## Work instruction
Look through the data that follows and copy each line with the string "angle".

Items from a dataset
◇ ◇ ◇ ◇ ◇

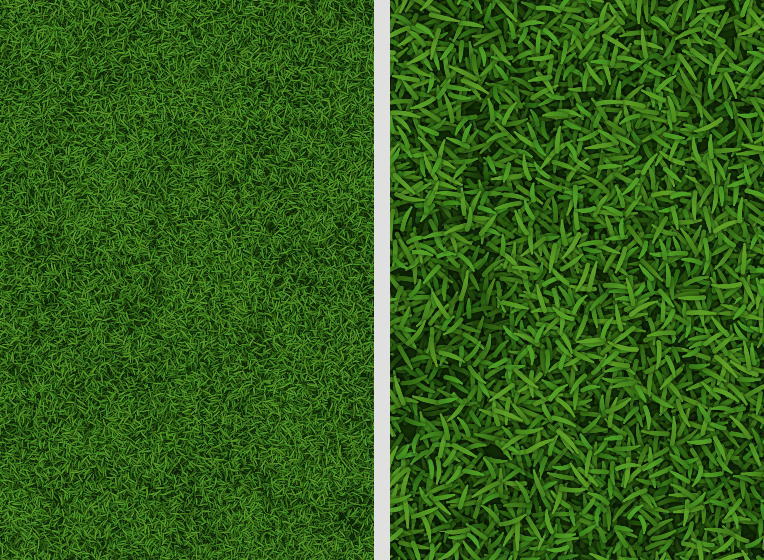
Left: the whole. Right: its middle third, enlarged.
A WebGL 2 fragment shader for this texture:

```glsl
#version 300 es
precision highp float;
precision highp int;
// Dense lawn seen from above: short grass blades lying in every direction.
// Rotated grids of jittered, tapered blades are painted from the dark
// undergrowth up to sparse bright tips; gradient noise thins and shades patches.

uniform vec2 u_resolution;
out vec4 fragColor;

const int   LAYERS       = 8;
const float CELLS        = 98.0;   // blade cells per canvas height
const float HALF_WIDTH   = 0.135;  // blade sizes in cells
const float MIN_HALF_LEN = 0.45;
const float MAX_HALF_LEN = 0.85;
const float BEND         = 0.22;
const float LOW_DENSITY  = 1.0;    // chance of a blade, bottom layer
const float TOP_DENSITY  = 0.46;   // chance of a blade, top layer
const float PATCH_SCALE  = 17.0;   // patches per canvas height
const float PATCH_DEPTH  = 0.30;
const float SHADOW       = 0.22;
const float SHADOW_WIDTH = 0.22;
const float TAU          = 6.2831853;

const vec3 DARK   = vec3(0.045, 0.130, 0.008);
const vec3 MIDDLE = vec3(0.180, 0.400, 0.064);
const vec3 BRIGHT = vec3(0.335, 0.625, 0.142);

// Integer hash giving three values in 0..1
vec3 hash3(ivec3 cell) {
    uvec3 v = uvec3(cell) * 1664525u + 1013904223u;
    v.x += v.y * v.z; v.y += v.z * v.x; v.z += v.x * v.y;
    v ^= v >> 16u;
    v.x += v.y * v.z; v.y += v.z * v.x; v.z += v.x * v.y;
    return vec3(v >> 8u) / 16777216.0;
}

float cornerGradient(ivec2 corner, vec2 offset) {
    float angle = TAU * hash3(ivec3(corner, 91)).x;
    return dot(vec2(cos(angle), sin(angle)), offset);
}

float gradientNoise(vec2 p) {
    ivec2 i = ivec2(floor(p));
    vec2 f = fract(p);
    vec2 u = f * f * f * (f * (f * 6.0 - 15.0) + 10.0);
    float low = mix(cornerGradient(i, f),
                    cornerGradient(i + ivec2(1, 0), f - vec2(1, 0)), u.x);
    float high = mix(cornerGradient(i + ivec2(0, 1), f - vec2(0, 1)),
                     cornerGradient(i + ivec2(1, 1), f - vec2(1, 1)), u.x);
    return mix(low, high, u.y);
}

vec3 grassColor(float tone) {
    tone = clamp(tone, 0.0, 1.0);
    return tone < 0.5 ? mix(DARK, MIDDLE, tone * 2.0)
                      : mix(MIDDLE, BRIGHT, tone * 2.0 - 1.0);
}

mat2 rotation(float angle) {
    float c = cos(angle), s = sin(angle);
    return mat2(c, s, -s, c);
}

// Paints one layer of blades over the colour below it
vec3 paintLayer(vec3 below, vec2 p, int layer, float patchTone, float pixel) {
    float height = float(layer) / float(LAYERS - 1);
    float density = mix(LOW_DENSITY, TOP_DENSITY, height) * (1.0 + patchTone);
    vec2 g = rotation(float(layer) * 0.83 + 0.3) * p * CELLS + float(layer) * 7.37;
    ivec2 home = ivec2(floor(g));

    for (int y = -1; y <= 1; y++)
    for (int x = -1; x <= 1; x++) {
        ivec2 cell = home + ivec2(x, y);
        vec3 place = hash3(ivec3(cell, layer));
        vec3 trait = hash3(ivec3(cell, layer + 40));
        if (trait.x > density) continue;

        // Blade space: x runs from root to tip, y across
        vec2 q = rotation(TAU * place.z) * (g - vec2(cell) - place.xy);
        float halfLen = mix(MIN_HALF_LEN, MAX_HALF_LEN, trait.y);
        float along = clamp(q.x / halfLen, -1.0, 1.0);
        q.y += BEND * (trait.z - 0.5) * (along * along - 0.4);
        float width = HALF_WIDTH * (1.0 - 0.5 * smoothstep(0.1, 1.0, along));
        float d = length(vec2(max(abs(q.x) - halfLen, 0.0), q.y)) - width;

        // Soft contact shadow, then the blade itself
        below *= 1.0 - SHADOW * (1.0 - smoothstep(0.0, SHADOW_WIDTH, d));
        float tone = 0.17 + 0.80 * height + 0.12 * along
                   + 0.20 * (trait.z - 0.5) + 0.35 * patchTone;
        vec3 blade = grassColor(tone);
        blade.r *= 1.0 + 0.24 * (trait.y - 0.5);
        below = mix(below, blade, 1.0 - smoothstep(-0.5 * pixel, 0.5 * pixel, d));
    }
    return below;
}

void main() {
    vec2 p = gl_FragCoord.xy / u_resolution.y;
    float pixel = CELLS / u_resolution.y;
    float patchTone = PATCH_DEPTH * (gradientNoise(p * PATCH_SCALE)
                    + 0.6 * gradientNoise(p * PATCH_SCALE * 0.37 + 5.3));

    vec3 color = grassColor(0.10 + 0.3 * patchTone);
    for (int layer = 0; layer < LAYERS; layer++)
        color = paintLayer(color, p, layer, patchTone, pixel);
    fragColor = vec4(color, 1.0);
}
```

◇ ◇ ◇ ◇ ◇

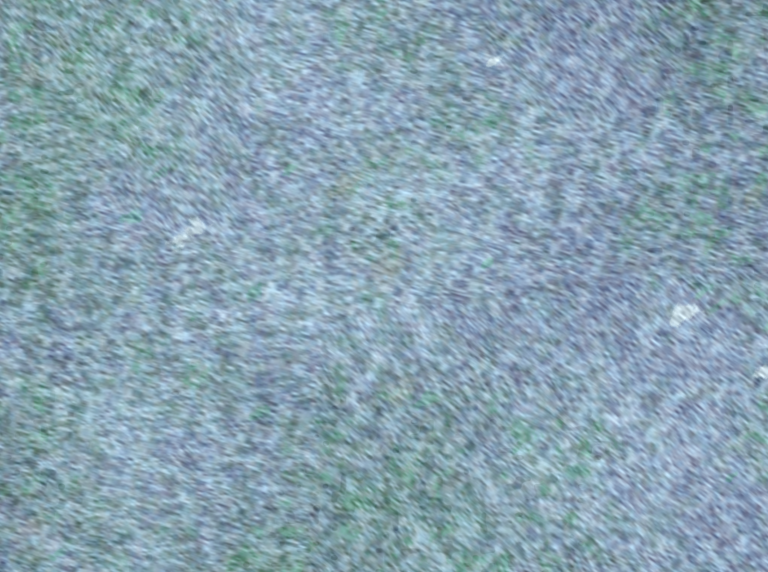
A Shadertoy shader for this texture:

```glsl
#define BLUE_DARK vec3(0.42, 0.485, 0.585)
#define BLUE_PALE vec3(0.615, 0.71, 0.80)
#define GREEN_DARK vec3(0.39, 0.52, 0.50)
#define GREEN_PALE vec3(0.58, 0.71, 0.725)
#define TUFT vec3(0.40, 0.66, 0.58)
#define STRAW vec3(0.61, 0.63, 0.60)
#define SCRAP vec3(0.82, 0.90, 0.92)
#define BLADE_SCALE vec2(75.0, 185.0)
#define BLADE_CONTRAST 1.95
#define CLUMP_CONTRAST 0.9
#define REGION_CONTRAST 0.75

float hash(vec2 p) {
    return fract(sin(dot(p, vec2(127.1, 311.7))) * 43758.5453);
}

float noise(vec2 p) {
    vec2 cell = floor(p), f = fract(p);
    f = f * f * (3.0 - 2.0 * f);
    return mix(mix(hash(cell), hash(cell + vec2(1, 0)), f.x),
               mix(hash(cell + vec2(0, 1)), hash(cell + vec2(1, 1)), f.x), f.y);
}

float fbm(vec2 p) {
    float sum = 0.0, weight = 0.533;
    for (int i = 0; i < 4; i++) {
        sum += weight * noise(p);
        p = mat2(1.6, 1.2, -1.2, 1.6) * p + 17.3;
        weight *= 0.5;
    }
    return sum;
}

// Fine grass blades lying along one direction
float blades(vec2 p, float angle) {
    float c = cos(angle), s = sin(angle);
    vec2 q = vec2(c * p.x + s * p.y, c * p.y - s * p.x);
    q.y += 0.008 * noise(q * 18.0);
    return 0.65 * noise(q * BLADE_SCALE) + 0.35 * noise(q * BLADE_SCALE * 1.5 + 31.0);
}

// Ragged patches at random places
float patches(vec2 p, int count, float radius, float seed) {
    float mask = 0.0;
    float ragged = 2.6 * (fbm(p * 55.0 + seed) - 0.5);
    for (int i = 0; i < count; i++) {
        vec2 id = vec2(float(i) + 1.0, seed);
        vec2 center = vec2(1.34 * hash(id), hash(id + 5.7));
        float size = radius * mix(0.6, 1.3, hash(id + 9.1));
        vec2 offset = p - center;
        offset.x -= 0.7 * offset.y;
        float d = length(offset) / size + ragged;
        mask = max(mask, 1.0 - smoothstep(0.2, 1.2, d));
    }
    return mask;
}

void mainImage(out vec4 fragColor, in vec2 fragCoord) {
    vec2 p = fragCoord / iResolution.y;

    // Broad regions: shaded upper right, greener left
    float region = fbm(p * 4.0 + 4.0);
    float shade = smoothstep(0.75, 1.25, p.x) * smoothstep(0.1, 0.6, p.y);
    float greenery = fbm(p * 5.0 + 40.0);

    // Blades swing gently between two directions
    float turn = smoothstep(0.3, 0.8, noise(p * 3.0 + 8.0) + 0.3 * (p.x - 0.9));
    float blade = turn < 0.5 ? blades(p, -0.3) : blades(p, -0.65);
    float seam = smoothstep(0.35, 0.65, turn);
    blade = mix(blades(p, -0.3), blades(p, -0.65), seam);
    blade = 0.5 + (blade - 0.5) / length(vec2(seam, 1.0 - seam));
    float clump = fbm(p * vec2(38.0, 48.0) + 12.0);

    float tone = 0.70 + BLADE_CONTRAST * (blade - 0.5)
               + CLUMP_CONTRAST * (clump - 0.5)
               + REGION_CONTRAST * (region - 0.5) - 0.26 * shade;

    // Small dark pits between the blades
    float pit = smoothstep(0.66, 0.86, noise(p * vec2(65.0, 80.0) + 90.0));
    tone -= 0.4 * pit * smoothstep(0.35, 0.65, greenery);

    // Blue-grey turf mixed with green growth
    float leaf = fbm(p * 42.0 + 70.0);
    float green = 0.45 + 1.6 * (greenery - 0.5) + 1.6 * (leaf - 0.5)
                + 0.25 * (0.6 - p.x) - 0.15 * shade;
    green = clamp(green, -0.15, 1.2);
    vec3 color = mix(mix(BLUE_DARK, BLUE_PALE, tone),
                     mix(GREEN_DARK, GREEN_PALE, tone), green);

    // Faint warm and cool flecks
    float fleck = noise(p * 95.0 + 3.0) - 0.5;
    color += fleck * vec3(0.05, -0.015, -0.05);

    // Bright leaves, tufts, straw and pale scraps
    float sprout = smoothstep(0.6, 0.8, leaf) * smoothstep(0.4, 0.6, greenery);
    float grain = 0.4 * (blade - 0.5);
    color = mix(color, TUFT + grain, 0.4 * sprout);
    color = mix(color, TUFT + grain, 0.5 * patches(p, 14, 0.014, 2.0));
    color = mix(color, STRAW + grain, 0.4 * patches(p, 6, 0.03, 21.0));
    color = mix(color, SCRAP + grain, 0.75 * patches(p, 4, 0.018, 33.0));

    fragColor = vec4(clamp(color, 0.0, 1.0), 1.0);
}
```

◇ ◇ ◇ ◇ ◇

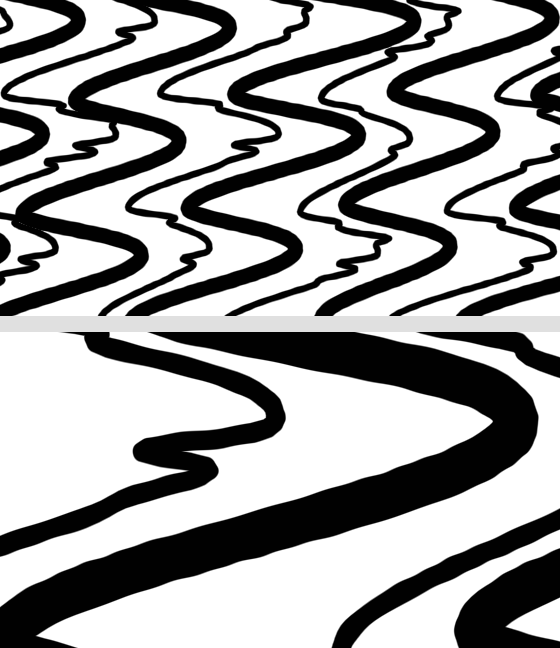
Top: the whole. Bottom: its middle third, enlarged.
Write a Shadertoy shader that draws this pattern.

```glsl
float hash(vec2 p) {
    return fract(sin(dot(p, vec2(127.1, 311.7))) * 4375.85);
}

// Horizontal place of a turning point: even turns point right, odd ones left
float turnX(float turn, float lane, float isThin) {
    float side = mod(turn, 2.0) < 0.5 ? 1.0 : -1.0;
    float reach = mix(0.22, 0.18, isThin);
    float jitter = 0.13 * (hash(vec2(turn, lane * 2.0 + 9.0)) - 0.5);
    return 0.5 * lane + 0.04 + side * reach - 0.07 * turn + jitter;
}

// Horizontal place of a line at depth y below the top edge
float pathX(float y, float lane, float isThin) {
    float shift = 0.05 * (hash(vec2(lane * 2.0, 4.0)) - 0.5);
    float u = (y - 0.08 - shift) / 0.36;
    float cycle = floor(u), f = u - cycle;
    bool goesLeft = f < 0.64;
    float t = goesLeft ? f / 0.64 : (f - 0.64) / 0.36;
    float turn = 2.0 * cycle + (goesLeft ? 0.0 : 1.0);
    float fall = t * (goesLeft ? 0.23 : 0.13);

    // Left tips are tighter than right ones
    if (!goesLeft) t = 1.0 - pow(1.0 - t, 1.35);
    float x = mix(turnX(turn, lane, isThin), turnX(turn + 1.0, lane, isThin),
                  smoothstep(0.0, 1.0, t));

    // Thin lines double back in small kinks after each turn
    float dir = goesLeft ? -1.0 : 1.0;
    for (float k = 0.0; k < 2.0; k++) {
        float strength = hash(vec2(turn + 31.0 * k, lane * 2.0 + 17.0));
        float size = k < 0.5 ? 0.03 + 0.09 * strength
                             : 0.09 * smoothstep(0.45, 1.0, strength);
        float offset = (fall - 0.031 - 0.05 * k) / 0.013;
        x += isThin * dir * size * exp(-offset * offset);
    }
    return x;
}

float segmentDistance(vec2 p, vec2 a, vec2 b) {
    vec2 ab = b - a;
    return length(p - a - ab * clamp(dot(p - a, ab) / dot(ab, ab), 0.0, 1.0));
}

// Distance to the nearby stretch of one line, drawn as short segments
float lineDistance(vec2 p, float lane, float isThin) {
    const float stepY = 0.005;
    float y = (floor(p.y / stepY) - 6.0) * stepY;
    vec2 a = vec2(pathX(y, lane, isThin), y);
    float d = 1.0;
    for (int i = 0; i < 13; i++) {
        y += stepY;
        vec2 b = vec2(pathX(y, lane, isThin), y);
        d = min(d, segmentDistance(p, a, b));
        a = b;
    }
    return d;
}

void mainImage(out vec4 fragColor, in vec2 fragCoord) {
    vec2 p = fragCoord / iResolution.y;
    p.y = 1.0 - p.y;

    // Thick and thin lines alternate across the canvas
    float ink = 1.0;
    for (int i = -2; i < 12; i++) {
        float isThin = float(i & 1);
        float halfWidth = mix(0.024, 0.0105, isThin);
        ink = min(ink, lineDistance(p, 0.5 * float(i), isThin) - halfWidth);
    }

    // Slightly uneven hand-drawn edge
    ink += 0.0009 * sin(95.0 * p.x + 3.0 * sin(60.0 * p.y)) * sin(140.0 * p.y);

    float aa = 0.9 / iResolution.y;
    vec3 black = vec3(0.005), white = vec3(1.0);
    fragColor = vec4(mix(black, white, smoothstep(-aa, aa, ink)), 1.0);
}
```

◇ ◇ ◇ ◇ ◇

## Problem solution
    float angle = TAU * hash3(ivec3(corner, 91)).x;
    return dot(vec2(cos(angle), sin(angle)), offset);
mat2 rotation(float angle) {
    float c = cos(angle), s = sin(angle);
float blades(vec2 p, float angle) {
    float c = cos(angle), s = sin(angle);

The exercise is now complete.